# Average

*with weight , , , of a set of real numbers *

A variable

where is a continuous strictly-monotone function on . When , one obtains

and, in particular, when , , will be the arithmetic average of the numbers , while when , it will be the harmonic average. The concepts of the geometric average and the weighted geometric average

are introduced separately.

One of the basic results of the theory of averages is the inequality , except when all are equal to each other. Other results are:

1) ;

2) if and only if , , ;

3) if and only if is a convex function; in particular if .

The concept of an average can be extended to infinite sequences under the assumption that the corresponding series and products converge, and to other functions. The following is such an example:

given the condition that almost everywhere on the corresponding interval and that . Thus,

#### References

[1] | G.H. Hardy, J.E. Littlewood, G. Pólya, "Inequalities" , Cambridge Univ. Press (1934) |

#### Comments

Instead of "average" the term "meanmean" is also quite often used: arithmetic mean, geometric mean, etc.

#### References

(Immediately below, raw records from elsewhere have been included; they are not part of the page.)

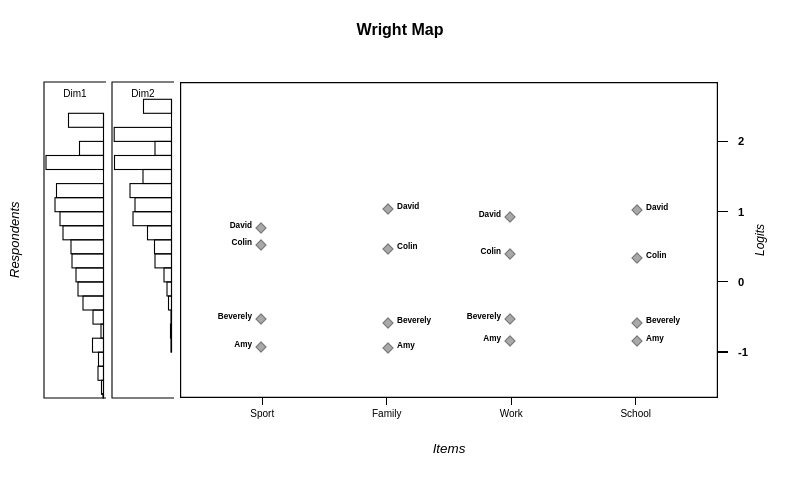
<!DOCTYPE html>
<html lang="en">
<head>
<meta charset="utf-8">
<title>Wright Map</title>
<style>
:root { --ink: #000; --paper: #fff; --point: #a9a9a9; --point-edge: #777; }
* { box-sizing: border-box; margin: 0; padding: 0; }
html, body { width: 800px; height: 500px; overflow: hidden; background: var(--paper); }
body { color: var(--ink); font: 10px/12px "Liberation Sans", Arial, sans-serif; }
.chart {
  width: 800px; height: 500px; display: grid;
  grid-template-columns: 44px 62px 6px 62px 6px 538px 82px;
  grid-template-rows: 82px 316px 102px;
}
h1 { grid-area: 1 / 1 / 2 / 8; padding-top: 20px; text-align: center; font-size: 16px; line-height: 20px; }
.side-title { writing-mode: vertical-rl; transform: rotate(180deg); font-style: italic; text-align: center; }
.respondents { grid-area: 2 / 1; width: 16px; margin-left: 7px; font-size: 13px; line-height: 16px; }
.panel { position: relative; }
.panel h2 { position: absolute; top: 6px; left: 0; width: 62px; text-align: center; font-size: 10px; font-weight: 400; }
.panel svg { display: block; overflow: visible; fill: none; stroke: var(--ink); stroke-width: 1.1; }
.dim1 { grid-area: 2 / 2; }
.dim2 { grid-area: 2 / 4; }
.plot {
  grid-area: 2 / 6; padding-left: 20px; box-shadow: inset 0 0 0 1.2px var(--ink);
  display: grid; grid-template-columns: repeat(4, 124.5px);
}
.item { position: relative; list-style: none; }
.item li {
  position: absolute; top: var(--y); height: 10px; margin-top: -6px;
  font-size: 8.2px; line-height: 10px; font-weight: 700; white-space: nowrap;
}
.label-left li { right: 72.5px; }
.label-right li { left: 72.5px; }
.item li::before {
  content: ""; position: absolute; top: 3px; width: 6px; height: 6px;
  background: var(--point); border: 1px solid var(--point-edge); transform: rotate(45deg);
}
.label-left li::before { right: -13px; }
.label-right li::before { left: -13px; }
.item-axis { grid-area: 3 / 6; padding-left: 20px; }
.item-names { display: grid; grid-template-columns: repeat(4, 124.5px); list-style: none; text-align: center; }
.item-names li::before { content: ""; display: block; width: 1.2px; height: 7px; margin: 0 auto 3px; background: var(--ink); }
.item-axis p { margin: 21px 0 0 -20px; font-size: 13.4px; line-height: 16px; font-style: italic; text-align: center; }
.logit-axis { grid-area: 2 / 7; display: flex; padding-top: 24.3px; }
.logit-values { width: 34px; list-style: none; font-size: 11.2px; font-weight: 700; }
.logit-values li { height: 70.2px; display: flex; align-items: center; gap: 10px; }
.logit-values li::before { content: ""; width: 10px; height: 1.2px; background: var(--ink); }
.logits { width: 14px; height: 316px; margin: -24.3px 0 0 1px; font-size: 12px; line-height: 14px; }
</style>
</head>
<body>
<main class="chart">
  <h1>Wright Map</h1>
  <p class="side-title respondents">Respondents</p>

  <section class="panel dim1">
    <h2>Dim1</h2>
    <svg width="62" height="316" viewBox="44 82 62 316" role="img" aria-label="Histogram of respondents on dimension 1">
      <path d="M106 82H44V398H106"/>
      <path d="M103.5 113V398"/>
      <rect x="68.5" y="113.3" width="35" height="14"/>
      <rect x="79.5" y="141.4" width="24" height="14"/>
      <rect x="46" y="155.5" width="57.5" height="14"/>
      <rect x="56.5" y="183.6" width="47" height="14"/>
      <rect x="55" y="197.7" width="48.5" height="14"/>
      <rect x="60" y="211.7" width="43.5" height="14"/>
      <rect x="63" y="225.8" width="40.5" height="14"/>
      <rect x="71" y="239.8" width="32.5" height="14"/>
      <rect x="72" y="253.9" width="31.5" height="14"/>
      <rect x="76" y="267.9" width="27.5" height="14"/>
      <rect x="78" y="282" width="25.5" height="14"/>
      <rect x="83" y="296" width="20.5" height="14"/>
      <rect x="93" y="310.1" width="10.5" height="14"/>
      <rect x="101" y="324.1" width="2.5" height="14"/>
      <rect x="92.5" y="338.2" width="11" height="14"/>
      <rect x="98.5" y="352.2" width="5" height="14"/>
      <rect x="98" y="366.3" width="5.5" height="14"/>
      <rect x="101.5" y="380.3" width="2" height="14"/>
      <rect x="103" y="394.4" width="0.5" height="3.6"/>
    </svg>
  </section>

  <section class="panel dim2">
    <h2>Dim2</h2>
    <svg width="62" height="316" viewBox="112 82 62 316" role="img" aria-label="Histogram of respondents on dimension 2">
      <path d="M174 82H112V398H174"/>
      <path d="M171.5 99V352"/>
      <rect x="143.5" y="99.3" width="28" height="14"/>
      <rect x="114.2" y="127.4" width="57.3" height="14"/>
      <rect x="155" y="141.4" width="16.5" height="14"/>
      <rect x="114.5" y="155.5" width="57" height="14"/>
      <rect x="143" y="169.5" width="28.5" height="14"/>
      <rect x="130" y="183.6" width="41.5" height="14"/>
      <rect x="135" y="197.7" width="36.5" height="14"/>
      <rect x="133" y="211.7" width="38.5" height="14"/>
      <rect x="147.5" y="225.8" width="24" height="14"/>
      <rect x="154.5" y="239.8" width="17" height="14"/>
      <rect x="155" y="253.9" width="16.5" height="14"/>
      <rect x="164" y="267.9" width="7.5" height="14"/>
      <rect x="167" y="282" width="4.5" height="14"/>
      <rect x="168.5" y="296" width="3" height="14"/>
      <rect x="171" y="310.1" width="0.5" height="14"/>
      <rect x="170.5" y="324.1" width="1" height="14"/>
      <rect x="171" y="338.2" width="0.5" height="14"/>
    </svg>
  </section>

  <section class="plot" aria-label="Item thresholds">
    <ul class="item label-left">
      <li style="--y:144.5px">David</li>
      <li style="--y:161.5px">Colin</li>
      <li style="--y:235.5px">Beverely</li>
      <li style="--y:263.5px">Amy</li>
    </ul>
    <ul class="item label-right">
      <li style="--y:125.5px">David</li>
      <li style="--y:165.5px">Colin</li>
      <li style="--y:239.5px">Beverely</li>
      <li style="--y:264.5px">Amy</li>
    </ul>
    <ul class="item label-left">
      <li style="--y:133.5px">David</li>
      <li style="--y:170.5px">Colin</li>
      <li style="--y:235.5px">Beverely</li>
      <li style="--y:258px">Amy</li>
    </ul>
    <ul class="item label-right">
      <li style="--y:126.5px">David</li>
      <li style="--y:174.5px">Colin</li>
      <li style="--y:239.5px">Beverely</li>
      <li style="--y:258px">Amy</li>
    </ul>
  </section>

  <section class="logit-axis">
    <ul class="logit-values"><li>2</li><li>1</li><li>0</li><li>-1</li></ul>
    <p class="side-title logits">Logits</p>
  </section>

  <section class="item-axis">
    <ul class="item-names"><li>Sport</li><li>Family</li><li>Work</li><li>School</li></ul>
    <p>Items</p>
  </section>
</main>
</body>
</html>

[a1] | D.S. Mitrinović, "Analytic inequalities" , Springer (1970) |

[a2] | D.S. Mitrinović, "Elementary inequalities" , Noordhoff (1964) |

**How to Cite This Entry:**

Average.

*Encyclopedia of Mathematics.*URL: http://encyclopediaofmath.org/index.php?title=Average&oldid=12458